▶ **Records shown**:
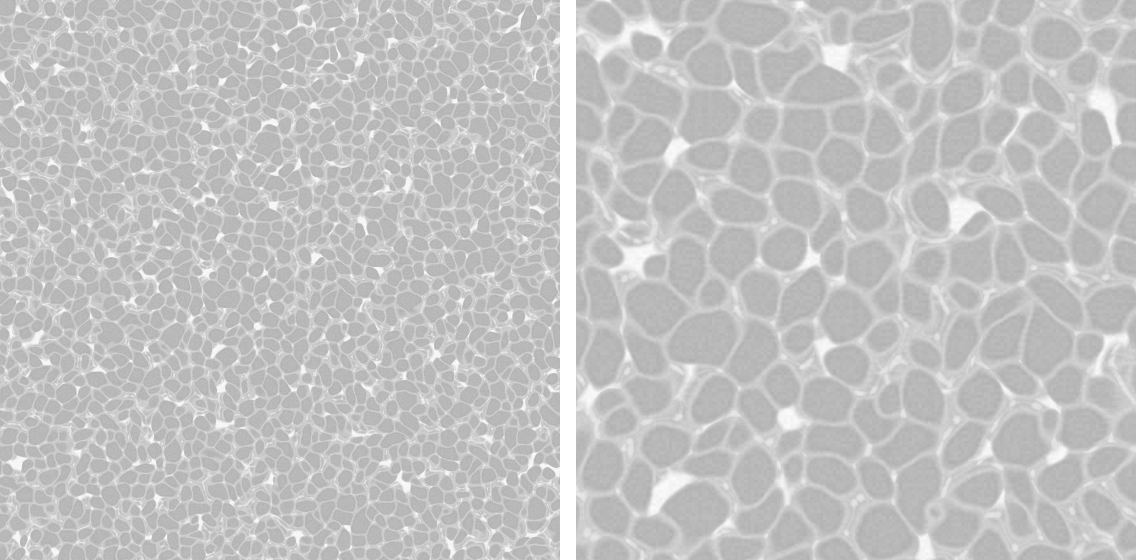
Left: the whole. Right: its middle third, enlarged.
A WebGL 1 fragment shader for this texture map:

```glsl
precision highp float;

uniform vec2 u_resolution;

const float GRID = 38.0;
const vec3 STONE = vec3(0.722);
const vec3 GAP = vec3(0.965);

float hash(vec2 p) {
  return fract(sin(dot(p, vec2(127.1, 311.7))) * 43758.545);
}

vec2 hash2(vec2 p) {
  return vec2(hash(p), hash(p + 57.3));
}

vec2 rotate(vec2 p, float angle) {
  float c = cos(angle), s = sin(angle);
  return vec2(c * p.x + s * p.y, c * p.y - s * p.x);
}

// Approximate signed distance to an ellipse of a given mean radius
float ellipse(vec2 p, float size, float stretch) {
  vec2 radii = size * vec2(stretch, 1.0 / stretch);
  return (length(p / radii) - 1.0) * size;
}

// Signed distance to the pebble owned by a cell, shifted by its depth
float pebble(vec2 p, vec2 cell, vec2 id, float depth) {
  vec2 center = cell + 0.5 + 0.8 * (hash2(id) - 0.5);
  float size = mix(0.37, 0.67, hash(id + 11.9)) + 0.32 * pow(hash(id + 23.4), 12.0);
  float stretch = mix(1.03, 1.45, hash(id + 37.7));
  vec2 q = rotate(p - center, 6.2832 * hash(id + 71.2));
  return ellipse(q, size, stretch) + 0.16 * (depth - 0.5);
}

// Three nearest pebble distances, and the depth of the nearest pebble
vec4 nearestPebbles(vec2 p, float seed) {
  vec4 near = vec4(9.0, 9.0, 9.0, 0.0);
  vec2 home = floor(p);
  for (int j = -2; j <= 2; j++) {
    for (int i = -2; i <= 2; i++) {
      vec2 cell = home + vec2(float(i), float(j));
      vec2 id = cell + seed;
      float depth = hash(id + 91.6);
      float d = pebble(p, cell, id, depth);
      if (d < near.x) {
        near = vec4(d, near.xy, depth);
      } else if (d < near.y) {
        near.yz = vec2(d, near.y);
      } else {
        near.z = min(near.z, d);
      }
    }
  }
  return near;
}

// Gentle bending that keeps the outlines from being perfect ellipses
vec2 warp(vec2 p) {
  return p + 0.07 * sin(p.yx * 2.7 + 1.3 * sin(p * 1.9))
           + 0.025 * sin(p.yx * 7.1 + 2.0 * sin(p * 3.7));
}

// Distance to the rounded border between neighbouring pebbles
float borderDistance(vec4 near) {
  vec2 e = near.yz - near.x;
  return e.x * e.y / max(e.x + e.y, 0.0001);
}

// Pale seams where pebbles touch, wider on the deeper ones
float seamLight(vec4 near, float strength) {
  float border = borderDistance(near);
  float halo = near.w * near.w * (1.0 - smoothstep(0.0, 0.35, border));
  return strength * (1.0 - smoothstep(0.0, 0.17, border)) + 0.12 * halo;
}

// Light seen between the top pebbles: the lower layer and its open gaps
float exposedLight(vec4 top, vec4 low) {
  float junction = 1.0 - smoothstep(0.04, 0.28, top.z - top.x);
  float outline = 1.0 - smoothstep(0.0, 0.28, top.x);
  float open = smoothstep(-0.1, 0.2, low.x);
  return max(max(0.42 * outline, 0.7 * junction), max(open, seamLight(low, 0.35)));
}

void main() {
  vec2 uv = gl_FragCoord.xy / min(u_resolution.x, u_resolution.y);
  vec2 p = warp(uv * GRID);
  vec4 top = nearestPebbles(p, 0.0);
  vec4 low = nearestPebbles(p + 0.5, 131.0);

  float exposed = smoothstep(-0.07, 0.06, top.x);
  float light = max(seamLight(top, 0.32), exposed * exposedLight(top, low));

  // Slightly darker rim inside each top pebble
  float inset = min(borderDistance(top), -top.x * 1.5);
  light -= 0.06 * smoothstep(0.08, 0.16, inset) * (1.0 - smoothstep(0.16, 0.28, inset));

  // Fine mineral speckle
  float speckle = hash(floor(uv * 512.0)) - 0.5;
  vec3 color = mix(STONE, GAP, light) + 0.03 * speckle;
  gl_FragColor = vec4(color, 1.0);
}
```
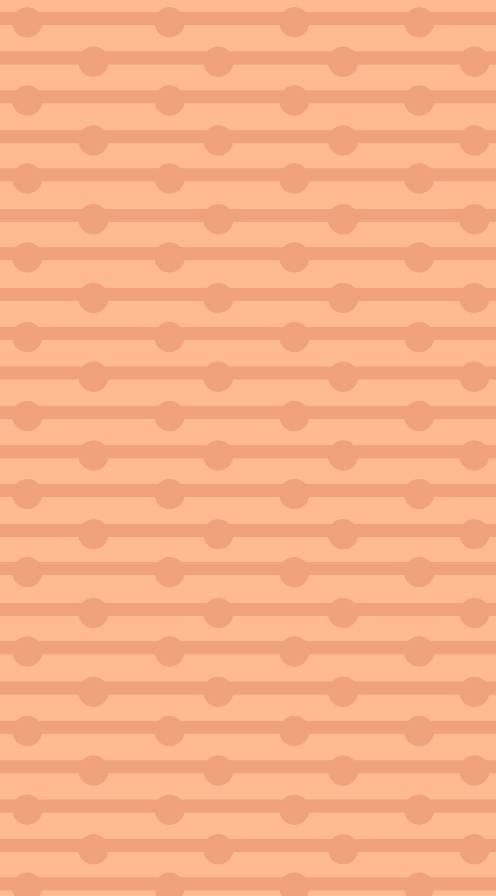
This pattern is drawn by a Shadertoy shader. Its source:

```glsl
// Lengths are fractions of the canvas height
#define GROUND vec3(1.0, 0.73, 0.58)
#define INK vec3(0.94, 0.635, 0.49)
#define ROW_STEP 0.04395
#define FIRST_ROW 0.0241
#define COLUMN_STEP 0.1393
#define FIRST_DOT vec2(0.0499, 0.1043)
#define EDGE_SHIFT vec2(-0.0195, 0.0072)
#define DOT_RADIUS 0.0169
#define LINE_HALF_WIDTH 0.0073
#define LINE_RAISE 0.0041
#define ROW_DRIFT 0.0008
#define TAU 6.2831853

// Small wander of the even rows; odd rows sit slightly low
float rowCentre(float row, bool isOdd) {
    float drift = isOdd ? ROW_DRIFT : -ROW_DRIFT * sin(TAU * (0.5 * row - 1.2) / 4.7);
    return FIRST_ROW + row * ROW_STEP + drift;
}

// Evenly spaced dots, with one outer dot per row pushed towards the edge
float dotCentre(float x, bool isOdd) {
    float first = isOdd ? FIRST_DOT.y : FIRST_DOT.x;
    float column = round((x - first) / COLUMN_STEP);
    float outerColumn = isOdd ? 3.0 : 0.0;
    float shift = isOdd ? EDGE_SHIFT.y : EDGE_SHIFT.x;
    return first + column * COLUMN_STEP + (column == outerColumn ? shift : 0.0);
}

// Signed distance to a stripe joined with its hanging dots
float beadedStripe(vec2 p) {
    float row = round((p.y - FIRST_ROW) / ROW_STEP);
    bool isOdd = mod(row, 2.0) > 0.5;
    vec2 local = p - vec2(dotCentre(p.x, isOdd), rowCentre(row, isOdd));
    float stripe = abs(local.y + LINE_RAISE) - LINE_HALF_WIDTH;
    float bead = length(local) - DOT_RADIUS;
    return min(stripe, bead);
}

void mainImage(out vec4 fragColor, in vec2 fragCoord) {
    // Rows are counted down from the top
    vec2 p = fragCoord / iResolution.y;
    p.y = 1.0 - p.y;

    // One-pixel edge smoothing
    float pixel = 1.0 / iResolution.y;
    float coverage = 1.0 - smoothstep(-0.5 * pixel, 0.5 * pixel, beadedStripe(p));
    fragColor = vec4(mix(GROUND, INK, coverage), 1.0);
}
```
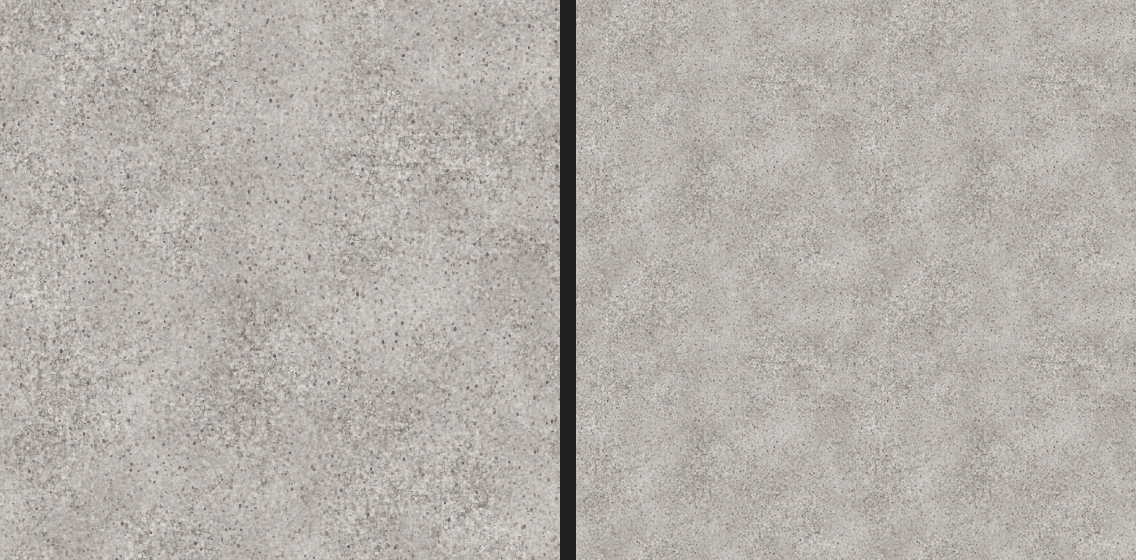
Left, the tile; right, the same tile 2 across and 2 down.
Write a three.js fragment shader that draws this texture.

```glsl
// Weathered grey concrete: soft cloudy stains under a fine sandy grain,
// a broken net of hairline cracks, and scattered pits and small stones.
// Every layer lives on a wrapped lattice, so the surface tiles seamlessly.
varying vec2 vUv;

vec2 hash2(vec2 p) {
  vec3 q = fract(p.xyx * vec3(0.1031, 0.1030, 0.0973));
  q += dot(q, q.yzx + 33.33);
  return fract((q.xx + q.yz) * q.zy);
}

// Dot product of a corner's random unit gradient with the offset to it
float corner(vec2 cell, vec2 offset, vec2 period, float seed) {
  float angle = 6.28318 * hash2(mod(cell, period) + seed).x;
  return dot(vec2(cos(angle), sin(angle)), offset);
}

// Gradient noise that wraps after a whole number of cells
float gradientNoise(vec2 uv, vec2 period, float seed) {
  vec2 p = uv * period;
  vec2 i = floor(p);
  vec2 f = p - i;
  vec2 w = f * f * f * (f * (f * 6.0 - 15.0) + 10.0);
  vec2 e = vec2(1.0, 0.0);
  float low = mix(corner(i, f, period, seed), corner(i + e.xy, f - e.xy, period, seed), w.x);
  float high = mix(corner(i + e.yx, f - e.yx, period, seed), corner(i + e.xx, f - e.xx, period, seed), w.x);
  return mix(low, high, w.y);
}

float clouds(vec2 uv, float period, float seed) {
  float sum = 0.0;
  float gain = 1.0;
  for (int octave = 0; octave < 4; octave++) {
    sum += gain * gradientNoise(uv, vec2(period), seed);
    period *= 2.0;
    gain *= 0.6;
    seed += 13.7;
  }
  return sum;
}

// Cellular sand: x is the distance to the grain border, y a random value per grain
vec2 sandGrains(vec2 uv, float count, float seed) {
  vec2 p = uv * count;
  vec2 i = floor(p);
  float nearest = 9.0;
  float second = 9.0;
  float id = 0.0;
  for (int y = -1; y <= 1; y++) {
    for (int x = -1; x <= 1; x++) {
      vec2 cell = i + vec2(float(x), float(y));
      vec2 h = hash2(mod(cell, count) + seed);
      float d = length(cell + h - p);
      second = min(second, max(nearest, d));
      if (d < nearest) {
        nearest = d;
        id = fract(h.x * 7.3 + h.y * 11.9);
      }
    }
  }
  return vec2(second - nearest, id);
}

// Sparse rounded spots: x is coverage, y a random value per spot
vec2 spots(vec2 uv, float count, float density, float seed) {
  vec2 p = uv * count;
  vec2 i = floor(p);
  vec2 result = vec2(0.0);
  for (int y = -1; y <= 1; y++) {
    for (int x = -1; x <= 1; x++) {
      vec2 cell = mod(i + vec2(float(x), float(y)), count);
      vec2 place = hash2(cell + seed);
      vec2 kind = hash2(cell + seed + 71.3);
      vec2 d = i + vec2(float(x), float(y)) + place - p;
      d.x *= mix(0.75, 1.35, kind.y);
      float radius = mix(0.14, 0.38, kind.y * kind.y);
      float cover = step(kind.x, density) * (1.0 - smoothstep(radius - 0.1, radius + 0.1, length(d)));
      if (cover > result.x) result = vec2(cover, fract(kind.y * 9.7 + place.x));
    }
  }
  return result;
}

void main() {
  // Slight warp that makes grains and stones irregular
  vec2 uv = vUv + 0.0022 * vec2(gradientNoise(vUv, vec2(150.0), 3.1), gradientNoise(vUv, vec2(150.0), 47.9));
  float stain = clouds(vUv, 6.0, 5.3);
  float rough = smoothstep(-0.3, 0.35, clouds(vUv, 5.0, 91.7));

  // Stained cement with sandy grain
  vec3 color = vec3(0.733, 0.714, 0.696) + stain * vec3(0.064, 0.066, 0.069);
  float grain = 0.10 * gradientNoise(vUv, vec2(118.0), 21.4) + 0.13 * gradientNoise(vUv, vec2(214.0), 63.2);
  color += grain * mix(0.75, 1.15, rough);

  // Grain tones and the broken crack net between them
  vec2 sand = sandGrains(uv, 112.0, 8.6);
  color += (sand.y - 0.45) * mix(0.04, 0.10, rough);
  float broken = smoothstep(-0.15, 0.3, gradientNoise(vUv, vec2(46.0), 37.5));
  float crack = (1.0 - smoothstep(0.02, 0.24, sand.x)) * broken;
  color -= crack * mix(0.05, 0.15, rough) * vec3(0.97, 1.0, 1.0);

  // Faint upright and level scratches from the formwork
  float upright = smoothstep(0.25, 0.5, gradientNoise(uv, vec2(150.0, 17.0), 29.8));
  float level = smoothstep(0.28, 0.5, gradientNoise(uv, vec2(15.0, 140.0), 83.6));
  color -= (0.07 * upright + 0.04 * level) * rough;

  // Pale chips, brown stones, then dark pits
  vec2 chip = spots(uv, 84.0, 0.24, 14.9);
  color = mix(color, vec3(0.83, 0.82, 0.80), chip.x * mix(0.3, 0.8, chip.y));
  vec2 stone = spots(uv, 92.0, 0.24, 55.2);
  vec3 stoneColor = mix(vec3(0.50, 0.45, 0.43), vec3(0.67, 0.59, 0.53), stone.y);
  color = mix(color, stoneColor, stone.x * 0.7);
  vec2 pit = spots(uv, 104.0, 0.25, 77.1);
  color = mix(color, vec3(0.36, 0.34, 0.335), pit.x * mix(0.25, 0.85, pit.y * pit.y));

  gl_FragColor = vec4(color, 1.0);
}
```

▶ **What is needed**: Lines with the word "define": report how many there are in the entries, as a bare number.

▶ **Result**: 12